The Department of Defense is collaborating with Federal civilian agencies to impose a new Federal Acquisition Regulation (FAR) rule that would apply new Cybersecurity Maturity Model Certification (CMMC) requirements to vendors that handle controlled unclassified information, according to the DoD CMMC lead.
Stacy Bostjanick, chief of defense industrial base cybersecurity within the Office of the DoD CIO, said the idea behind that move is to better protect Federal information. Toward that end, any Federal civilian contractors that handle the government’s sensitive data will have to meet basic cybersecurity standards much like those that are set to be imposed on defense contractors under the CMMC program.

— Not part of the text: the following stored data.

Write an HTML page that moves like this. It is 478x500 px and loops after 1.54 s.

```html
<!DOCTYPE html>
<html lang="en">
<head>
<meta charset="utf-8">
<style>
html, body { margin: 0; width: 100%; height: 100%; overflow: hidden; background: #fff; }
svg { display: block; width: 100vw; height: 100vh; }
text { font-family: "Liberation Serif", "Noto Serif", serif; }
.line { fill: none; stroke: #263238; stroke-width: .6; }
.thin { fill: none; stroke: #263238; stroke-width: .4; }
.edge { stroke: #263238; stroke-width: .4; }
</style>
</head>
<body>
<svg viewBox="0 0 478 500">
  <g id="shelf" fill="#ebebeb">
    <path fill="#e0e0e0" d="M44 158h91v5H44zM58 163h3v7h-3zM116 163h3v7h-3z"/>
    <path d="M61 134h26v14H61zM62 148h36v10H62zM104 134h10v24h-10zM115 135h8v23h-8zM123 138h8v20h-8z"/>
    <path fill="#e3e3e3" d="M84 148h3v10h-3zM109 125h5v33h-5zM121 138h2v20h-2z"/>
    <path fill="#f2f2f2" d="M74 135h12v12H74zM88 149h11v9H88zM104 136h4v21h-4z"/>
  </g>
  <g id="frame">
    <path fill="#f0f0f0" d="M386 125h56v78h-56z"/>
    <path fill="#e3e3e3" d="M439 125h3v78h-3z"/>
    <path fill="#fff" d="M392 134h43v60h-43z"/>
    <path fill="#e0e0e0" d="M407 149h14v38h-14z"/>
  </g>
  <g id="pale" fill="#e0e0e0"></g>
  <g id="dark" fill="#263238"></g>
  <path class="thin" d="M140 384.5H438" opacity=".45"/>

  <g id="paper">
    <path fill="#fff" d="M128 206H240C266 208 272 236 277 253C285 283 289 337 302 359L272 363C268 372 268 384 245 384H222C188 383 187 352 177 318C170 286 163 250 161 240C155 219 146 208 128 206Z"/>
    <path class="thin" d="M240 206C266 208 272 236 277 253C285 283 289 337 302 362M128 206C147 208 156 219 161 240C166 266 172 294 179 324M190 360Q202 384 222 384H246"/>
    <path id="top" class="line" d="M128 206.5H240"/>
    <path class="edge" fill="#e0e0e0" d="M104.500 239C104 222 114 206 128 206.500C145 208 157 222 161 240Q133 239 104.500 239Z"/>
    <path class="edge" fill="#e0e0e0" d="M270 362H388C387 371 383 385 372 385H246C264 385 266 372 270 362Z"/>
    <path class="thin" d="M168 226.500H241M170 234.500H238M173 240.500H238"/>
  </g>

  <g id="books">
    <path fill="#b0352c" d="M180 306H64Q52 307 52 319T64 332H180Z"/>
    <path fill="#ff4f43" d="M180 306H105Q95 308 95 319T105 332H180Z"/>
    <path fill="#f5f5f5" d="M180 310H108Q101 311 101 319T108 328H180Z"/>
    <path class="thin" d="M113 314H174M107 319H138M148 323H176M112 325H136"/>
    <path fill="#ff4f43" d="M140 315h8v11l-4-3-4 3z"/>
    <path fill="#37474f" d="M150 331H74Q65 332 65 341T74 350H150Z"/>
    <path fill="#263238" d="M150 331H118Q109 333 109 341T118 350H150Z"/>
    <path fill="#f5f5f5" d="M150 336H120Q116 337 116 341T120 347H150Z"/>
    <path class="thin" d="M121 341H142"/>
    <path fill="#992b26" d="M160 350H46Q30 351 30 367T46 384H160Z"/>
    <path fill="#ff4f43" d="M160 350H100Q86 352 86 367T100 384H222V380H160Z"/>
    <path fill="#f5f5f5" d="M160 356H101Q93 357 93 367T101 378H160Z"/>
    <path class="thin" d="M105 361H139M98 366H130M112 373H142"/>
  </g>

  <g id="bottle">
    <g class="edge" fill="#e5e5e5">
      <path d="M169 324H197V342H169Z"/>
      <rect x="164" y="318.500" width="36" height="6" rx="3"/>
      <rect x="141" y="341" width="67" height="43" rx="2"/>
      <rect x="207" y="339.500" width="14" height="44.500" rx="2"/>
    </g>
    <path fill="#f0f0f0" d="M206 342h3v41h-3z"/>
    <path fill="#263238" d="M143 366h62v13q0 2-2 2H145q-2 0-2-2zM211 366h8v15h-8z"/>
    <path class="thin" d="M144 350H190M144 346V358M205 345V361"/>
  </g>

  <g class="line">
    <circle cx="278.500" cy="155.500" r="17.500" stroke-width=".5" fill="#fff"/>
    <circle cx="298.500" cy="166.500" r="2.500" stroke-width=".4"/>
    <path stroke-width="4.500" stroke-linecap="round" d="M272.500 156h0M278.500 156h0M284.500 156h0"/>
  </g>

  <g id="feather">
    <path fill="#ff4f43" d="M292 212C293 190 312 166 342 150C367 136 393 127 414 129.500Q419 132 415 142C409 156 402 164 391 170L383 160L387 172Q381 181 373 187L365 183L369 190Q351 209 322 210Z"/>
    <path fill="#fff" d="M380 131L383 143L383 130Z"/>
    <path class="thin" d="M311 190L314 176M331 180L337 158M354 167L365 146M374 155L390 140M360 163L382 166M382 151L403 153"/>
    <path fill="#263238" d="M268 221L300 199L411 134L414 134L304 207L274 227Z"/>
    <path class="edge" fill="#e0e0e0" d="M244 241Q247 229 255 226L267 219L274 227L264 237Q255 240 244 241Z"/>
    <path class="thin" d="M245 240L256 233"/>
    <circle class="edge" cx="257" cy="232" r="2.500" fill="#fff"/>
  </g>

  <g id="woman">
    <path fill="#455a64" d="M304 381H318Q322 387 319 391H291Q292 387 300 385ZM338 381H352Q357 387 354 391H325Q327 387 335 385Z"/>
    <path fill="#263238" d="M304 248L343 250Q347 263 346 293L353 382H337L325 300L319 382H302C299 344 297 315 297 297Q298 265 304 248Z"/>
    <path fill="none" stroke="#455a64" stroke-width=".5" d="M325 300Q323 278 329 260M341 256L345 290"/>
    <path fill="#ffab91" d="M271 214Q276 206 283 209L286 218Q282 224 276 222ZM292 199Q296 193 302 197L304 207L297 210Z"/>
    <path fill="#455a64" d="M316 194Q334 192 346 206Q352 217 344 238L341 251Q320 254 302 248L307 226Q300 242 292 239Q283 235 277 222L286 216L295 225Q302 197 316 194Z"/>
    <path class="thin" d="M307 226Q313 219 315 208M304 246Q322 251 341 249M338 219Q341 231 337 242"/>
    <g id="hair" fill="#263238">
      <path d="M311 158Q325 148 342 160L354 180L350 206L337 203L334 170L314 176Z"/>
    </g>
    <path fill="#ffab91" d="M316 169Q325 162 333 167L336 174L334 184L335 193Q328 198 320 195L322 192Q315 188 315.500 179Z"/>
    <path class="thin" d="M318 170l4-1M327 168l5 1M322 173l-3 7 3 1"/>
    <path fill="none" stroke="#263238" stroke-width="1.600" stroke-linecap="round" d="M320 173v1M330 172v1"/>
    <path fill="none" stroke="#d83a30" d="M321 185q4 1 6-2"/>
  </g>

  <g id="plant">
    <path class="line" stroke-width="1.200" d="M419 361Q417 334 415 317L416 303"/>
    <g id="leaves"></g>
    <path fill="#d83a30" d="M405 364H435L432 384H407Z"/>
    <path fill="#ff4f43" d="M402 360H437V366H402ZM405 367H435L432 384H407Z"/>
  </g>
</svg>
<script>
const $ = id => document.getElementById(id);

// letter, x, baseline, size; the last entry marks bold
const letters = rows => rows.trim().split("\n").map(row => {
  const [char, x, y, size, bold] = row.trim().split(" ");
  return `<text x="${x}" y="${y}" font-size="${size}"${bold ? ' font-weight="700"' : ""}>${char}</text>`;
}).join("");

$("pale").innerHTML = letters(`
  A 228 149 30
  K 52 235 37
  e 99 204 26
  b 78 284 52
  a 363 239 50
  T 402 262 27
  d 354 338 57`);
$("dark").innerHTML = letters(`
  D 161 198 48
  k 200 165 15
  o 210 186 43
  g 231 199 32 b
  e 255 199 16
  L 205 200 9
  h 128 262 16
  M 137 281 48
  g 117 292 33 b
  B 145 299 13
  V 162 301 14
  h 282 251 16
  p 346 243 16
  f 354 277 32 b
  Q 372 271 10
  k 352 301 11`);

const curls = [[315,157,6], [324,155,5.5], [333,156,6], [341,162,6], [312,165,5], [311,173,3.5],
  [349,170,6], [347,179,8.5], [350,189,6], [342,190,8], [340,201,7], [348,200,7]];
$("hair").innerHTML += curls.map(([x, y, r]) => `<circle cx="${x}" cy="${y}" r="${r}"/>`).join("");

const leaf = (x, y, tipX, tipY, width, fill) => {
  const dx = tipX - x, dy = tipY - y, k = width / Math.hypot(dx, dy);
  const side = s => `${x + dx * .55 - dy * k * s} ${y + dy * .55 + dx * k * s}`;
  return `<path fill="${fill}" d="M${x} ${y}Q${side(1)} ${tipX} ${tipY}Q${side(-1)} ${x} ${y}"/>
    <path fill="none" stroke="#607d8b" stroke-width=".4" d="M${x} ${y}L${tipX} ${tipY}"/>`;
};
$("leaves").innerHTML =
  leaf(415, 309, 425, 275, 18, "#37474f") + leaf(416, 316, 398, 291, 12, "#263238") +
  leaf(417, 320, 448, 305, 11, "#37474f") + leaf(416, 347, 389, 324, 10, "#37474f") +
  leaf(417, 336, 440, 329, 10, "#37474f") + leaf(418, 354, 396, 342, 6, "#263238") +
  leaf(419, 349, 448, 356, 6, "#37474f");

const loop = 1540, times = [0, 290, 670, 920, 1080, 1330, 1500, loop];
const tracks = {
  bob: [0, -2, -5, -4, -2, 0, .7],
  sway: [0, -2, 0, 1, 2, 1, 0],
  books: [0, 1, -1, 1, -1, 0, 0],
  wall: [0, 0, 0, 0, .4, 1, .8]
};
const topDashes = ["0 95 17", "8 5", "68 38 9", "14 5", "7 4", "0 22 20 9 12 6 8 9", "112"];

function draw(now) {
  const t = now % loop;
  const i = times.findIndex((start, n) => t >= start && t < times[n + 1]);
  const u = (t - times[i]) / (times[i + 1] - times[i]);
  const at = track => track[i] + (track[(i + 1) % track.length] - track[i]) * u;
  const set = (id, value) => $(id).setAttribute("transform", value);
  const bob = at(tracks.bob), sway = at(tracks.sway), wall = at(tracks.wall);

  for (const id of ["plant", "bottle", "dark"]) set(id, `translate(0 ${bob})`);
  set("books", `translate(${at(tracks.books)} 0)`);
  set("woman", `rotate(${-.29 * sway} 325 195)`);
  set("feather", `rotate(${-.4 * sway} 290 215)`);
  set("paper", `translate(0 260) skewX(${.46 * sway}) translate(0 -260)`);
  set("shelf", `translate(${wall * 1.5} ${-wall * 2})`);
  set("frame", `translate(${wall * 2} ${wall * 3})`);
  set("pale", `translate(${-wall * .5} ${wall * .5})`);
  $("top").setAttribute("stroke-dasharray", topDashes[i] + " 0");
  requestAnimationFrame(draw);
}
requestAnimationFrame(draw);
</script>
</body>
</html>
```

“There is a FAR rule that’s going to be coming out that implements the [National Institute of Standards and Technology’s (NIST)] SP 800-171 and the 800- 172. And it’s going to go across all Federal government,” Bostjanick said during a virtual event hosted by PreVeil on April 4.
Currently, Federal contractors are required to meet 15 basic cybersecurity requirements to secure the sensitive information they handle. But, according to Bostjanick, by applying the NIST standards that requirement would be significantly expanded to the same 110 controls that fall under 800-171, which CMMC will also enforce.
“We are working with the Federal CISO Council today to try to make sure that we’re consistent across all of the Federal government, how we view those 110 controls [under NIST SP-800-171], so we’re not going to be onerous on the industry partners,” said Bostjanick.
CMMC requires a third-party assessment organization to attest that defense contractors meet all 110 of those controls. However, it’s unclear if the FAR rule would require the same assessment, or instead leave it up to contractors to self-attest.
CMMC is “coming across of all Federal government, you might as well get out in front of it and be one of the first,” Bostjanick said in a message directed to contractors that might be hesitant to kickstart CMMC compliance.
According to Bostjanick, the final rulemaking for CMMC is still in the works but should be delivered sometime later this year. Bostjanick was unable to comment on what is included in the final rule, but she did say nothing will change concerning the 110 controls the latest iteration of the program will be based on.
Bostjanick acknowledged the many contractors that have claimed that CMMC accreditation will be expensive and burdensome to them, but she explained that “CMMC is coming, it’s not going to go away, the waiting is not going to make the pain any less.”
“Complying with the NIST 800-171 is just the basics, guys. It’s not the creme de la creme protection that’s going to protect you from everything. It’s going to protect you from the basic hacker, right? And, you know, the one thing is, implementing those standards not only protects my data and meets your requirement for DoD. It also protects you,” she said.